> _The problem_
For the records below, give the number of lines containing the word "body" and no other text.

--

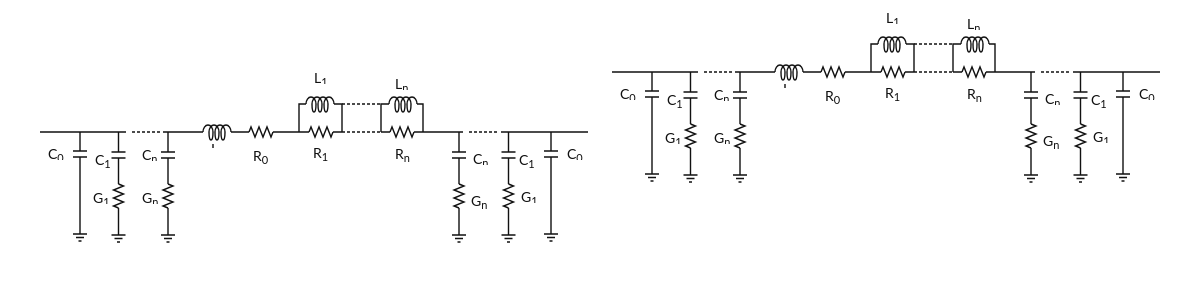
<!DOCTYPE html>
<html lang="en">
<head>
<meta charset="utf-8">
<title>Ladder circuit sections</title>
<style>
:root { --paper: #fff; --ink: #111; }
* { box-sizing: border-box; margin: 0; }
body { width: 1200px; height: 304px; overflow: hidden; background: var(--paper); color: var(--ink); }
.diagram { position: relative; width: 1200px; height: 304px; overflow: hidden; }
.circuit { position: absolute; width: 600px; height: 200px; }
.circuit.first { left: 0; top: 60px; }
.circuit.second { left: 572px; top: 0; }
.circuit svg { display: block; fill: none; stroke: var(--ink); stroke-width: 1.4; }
.defs { position: absolute; }
.dashed { stroke-dasharray: 3 2; }
.label { position: absolute; height: 20px; font: 14px/20px Lato, "Open Sans", sans-serif; white-space: nowrap; }
.label sub { position: relative; top: 3px; font-size: 11px; line-height: 0; vertical-align: baseline; }
.trim { clip-path: inset(0 -4px 4px 0); }
.c0-in { left: 48px; top: 84px; }
.c1-in { left: 95px; top: 90px; }
.cn-in { left: 142px; top: 85px; }
.g1-in { left: 93px; top: 128px; }
.gn-in { left: 142px; top: 128px; }
.r0 { left: 253px; top: 86px; }
.l1 { left: 314px; top: 8px; }
.r1 { left: 313px; top: 83px; }
.ln { left: 395px; top: 14px; }
.rn { left: 395px; top: 84px; }
.cn-out { left: 473px; top: 89px; }
.gn-out { left: 471px; top: 131px; }
.c1-out { left: 519px; top: 90px; }
.g1-out { left: 521px; top: 127px; }
.c0-out { left: 567px; top: 84px; }
</style>
</head>
<body>
<main class="diagram">
  <svg class="defs" width="0" height="0" aria-hidden="true">
    <defs>
      <path id="coil" d="M0 0a5 7 0 0 1 10 0a2 8 0 0 1-4 0a5 7 0 0 1 10 0a2 8 0 0 1-4 0a5 7 0 0 1 10 0a2 8 0 0 1-4 0a5 7 0 0 1 10 0"/>
      <polyline id="resistor" points="0,0 2,-5 6,5 10,-5 14,5 18,-5 22,5 24,0"/>
      <path id="ground" d="M-7 0H7M-4 3.5H4M-1.5 7H1.5"/>
      <path id="capacitor" d="M-7 0H7M-7 6H7"/>
      <g id="shunt-c">
        <path d="M0 72V91M0 97V174"/>
        <use href="#capacitor" y="91"/>
        <use href="#ground" y="174"/>
      </g>
      <g id="shunt-cg">
        <path d="M0 72V92M0 98V124M0 148V175"/>
        <use href="#capacitor" y="92"/>
        <use href="#resistor" transform="translate(0 124) rotate(90)"/>
        <use href="#ground" y="175"/>
      </g>
      <g id="ladder">
        <path class="wires" d="M40 72H126M163 72H203M231 72H249M273 72H309M333 72H342M381 72H390M414 72H463M501 72H588"/>
        <path class="loops" d="M299 72V44H306M334 44H342V72M381 72V44H389M417 44H423V72"/>
        <path class="dashed" d="M132 72H160M342 44H381M342 72H381M469 72H497"/>
        <use href="#coil" x="203" y="72"/>
        <use href="#resistor" x="249" y="72"/>
        <use href="#coil" x="306" y="44"/>
        <use href="#resistor" x="309" y="72"/>
        <use href="#coil" x="389" y="44"/>
        <use href="#resistor" x="390" y="72"/>
        <path d="M213 84V88"/>
        <use href="#shunt-c" x="80"/>
        <use href="#shunt-cg" x="118.5"/>
        <use href="#shunt-cg" x="168"/>
        <use href="#shunt-cg" x="459"/>
        <use href="#shunt-cg" x="508.5"/>
        <use href="#shunt-c" x="551"/>
      </g>
    </defs>
  </svg>

  <section class="circuit first" aria-label="Ladder circuit, first section">
    <svg width="600" height="200" aria-hidden="true"><use href="#ladder"/></svg>
    <span class="label trim c0-in">C<sub>0</sub></span>
    <span class="label c1-in">C<sub>1</sub></span>
    <span class="label trim cn-in">C<sub>n</sub></span>
    <span class="label trim g1-in">G<sub>1</sub></span>
    <span class="label trim gn-in">G<sub>n</sub></span>
    <span class="label r0">R<sub>0</sub></span>
    <span class="label trim l1">L<sub>1</sub></span>
    <span class="label r1">R<sub>1</sub></span>
    <span class="label trim ln">L<sub>n</sub></span>
    <span class="label rn">R<sub>n</sub></span>
    <span class="label trim cn-out">C<sub>n</sub></span>
    <span class="label gn-out">G<sub>n</sub></span>
    <span class="label c1-out">C<sub>1</sub></span>
    <span class="label trim g1-out">G<sub>1</sub></span>
    <span class="label trim c0-out">C<sub>0</sub></span>
  </section>

  <section class="circuit second" aria-label="Ladder circuit, second section">
    <svg width="600" height="200" aria-hidden="true"><use href="#ladder"/></svg>
    <span class="label trim c0-in">C<sub>0</sub></span>
    <span class="label c1-in">C<sub>1</sub></span>
    <span class="label trim cn-in">C<sub>n</sub></span>
    <span class="label trim g1-in">G<sub>1</sub></span>
    <span class="label trim gn-in">G<sub>n</sub></span>
    <span class="label r0">R<sub>0</sub></span>
    <span class="label trim l1">L<sub>1</sub></span>
    <span class="label r1">R<sub>1</sub></span>
    <span class="label trim ln">L<sub>n</sub></span>
    <span class="label rn">R<sub>n</sub></span>
    <span class="label trim cn-out">C<sub>n</sub></span>
    <span class="label gn-out">G<sub>n</sub></span>
    <span class="label c1-out">C<sub>1</sub></span>
    <span class="label trim g1-out">G<sub>1</sub></span>
    <span class="label trim c0-out">C<sub>0</sub></span>
  </section>
</main>
</body>
</html>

--

> _Exercise solution_
3